··· Working data

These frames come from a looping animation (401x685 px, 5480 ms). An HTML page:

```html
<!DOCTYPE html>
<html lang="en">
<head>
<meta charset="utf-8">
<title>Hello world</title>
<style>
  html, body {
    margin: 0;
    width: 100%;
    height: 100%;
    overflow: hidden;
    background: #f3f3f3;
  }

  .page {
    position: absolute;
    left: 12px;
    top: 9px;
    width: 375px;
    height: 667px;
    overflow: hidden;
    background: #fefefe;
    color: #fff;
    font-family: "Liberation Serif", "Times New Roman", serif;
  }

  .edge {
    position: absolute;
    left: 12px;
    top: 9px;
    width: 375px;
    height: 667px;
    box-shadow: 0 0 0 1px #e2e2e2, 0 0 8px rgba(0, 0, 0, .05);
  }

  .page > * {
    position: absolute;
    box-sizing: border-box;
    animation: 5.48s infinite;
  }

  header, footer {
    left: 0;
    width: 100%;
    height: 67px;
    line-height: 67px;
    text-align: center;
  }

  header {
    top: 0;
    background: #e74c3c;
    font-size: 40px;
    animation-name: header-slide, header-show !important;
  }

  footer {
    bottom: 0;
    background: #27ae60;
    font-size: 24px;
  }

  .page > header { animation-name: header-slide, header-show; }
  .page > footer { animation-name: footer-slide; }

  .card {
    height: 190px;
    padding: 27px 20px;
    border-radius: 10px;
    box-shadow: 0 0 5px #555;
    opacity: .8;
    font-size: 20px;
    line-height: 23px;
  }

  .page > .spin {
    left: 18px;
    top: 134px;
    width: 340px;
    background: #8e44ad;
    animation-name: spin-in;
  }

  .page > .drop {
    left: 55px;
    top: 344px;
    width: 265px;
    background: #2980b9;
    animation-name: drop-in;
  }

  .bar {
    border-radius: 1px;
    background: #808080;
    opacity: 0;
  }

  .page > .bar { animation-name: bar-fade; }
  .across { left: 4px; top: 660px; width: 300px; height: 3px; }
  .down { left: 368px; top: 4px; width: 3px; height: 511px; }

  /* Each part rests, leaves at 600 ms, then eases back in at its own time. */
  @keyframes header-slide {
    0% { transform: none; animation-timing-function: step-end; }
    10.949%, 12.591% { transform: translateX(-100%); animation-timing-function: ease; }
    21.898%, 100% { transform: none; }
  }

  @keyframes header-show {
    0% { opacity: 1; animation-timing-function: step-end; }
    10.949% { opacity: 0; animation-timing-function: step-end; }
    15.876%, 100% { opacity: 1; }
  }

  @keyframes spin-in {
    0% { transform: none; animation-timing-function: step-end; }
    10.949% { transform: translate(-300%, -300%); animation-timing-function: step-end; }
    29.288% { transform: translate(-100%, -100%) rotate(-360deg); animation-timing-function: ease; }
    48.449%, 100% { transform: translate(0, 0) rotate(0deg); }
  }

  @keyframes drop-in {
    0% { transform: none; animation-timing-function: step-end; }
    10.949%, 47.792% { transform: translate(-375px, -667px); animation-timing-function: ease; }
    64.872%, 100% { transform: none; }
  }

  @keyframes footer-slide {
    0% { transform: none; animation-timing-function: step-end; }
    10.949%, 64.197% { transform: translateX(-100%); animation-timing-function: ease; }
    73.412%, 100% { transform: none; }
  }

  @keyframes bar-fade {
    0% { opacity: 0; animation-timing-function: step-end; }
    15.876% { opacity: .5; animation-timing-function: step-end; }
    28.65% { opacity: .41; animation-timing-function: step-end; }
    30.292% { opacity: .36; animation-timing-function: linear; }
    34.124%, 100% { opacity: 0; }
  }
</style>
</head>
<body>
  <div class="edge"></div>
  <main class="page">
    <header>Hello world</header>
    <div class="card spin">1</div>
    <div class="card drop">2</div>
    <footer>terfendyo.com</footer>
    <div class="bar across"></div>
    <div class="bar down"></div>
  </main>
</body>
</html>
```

······

* Try it *
Return the data in its entirety, exactly as given.

* Worked solution *
These frames come from a looping animation (401x685 px, 5480 ms). An HTML page:

```html
<!DOCTYPE html>
<html lang="en">
<head>
<meta charset="utf-8">
<title>Hello world</title>
<style>
  html, body {
    margin: 0;
    width: 100%;
    height: 100%;
    overflow: hidden;
    background: #f3f3f3;
  }

  .page {
    position: absolute;
    left: 12px;
    top: 9px;
    width: 375px;
    height: 667px;
    overflow: hidden;
    background: #fefefe;
    color: #fff;
    font-family: "Liberation Serif", "Times New Roman", serif;
  }

  .edge {
    position: absolute;
    left: 12px;
    top: 9px;
    width: 375px;
    height: 667px;
    box-shadow: 0 0 0 1px #e2e2e2, 0 0 8px rgba(0, 0, 0, .05);
  }

  .page > * {
    position: absolute;
    box-sizing: border-box;
    animation: 5.48s infinite;
  }

  header, footer {
    left: 0;
    width: 100%;
    height: 67px;
    line-height: 67px;
    text-align: center;
  }

  header {
    top: 0;
    background: #e74c3c;
    font-size: 40px;
    animation-name: header-slide, header-show !important;
  }

  footer {
    bottom: 0;
    background: #27ae60;
    font-size: 24px;
  }

  .page > header { animation-name: header-slide, header-show; }
  .page > footer { animation-name: footer-slide; }

  .card {
    height: 190px;
    padding: 27px 20px;
    border-radius: 10px;
    box-shadow: 0 0 5px #555;
    opacity: .8;
    font-size: 20px;
    line-height: 23px;
  }

  .page > .spin {
    left: 18px;
    top: 134px;
    width: 340px;
    background: #8e44ad;
    animation-name: spin-in;
  }

  .page > .drop {
    left: 55px;
    top: 344px;
    width: 265px;
    background: #2980b9;
    animation-name: drop-in;
  }

  .bar {
    border-radius: 1px;
    background: #808080;
    opacity: 0;
  }

  .page > .bar { animation-name: bar-fade; }
  .across { left: 4px; top: 660px; width: 300px; height: 3px; }
  .down { left: 368px; top: 4px; width: 3px; height: 511px; }

  /* Each part rests, leaves at 600 ms, then eases back in at its own time. */
  @keyframes header-slide {
    0% { transform: none; animation-timing-function: step-end; }
    10.949%, 12.591% { transform: translateX(-100%); animation-timing-function: ease; }
    21.898%, 100% { transform: none; }
  }

  @keyframes header-show {
    0% { opacity: 1; animation-timing-function: step-end; }
    10.949% { opacity: 0; animation-timing-function: step-end; }
    15.876%, 100% { opacity: 1; }
  }

  @keyframes spin-in {
    0% { transform: none; animation-timing-function: step-end; }
    10.949% { transform: translate(-300%, -300%); animation-timing-function: step-end; }
    29.288% { transform: translate(-100%, -100%) rotate(-360deg); animation-timing-function: ease; }
    48.449%, 100% { transform: translate(0, 0) rotate(0deg); }
  }

  @keyframes drop-in {
    0% { transform: none; animation-timing-function: step-end; }
    10.949%, 47.792% { transform: translate(-375px, -667px); animation-timing-function: ease; }
    64.872%, 100% { transform: none; }
  }

  @keyframes footer-slide {
    0% { transform: none; animation-timing-function: step-end; }
    10.949%, 64.197% { transform: translateX(-100%); animation-timing-function: ease; }
    73.412%, 100% { transform: none; }
  }

  @keyframes bar-fade {
    0% { opacity: 0; animation-timing-function: step-end; }
    15.876% { opacity: .5; animation-timing-function: step-end; }
    28.65% { opacity: .41; animation-timing-function: step-end; }
    30.292% { opacity: .36; animation-timing-function: linear; }
    34.124%, 100% { opacity: 0; }
  }
</style>
</head>
<body>
  <div class="edge"></div>
  <main class="page">
    <header>Hello world</header>
    <div class="card spin">1</div>
    <div class="card drop">2</div>
    <footer>terfendyo.com</footer>
    <div class="bar across"></div>
    <div class="bar down"></div>
  </main>
</body>
</html>
```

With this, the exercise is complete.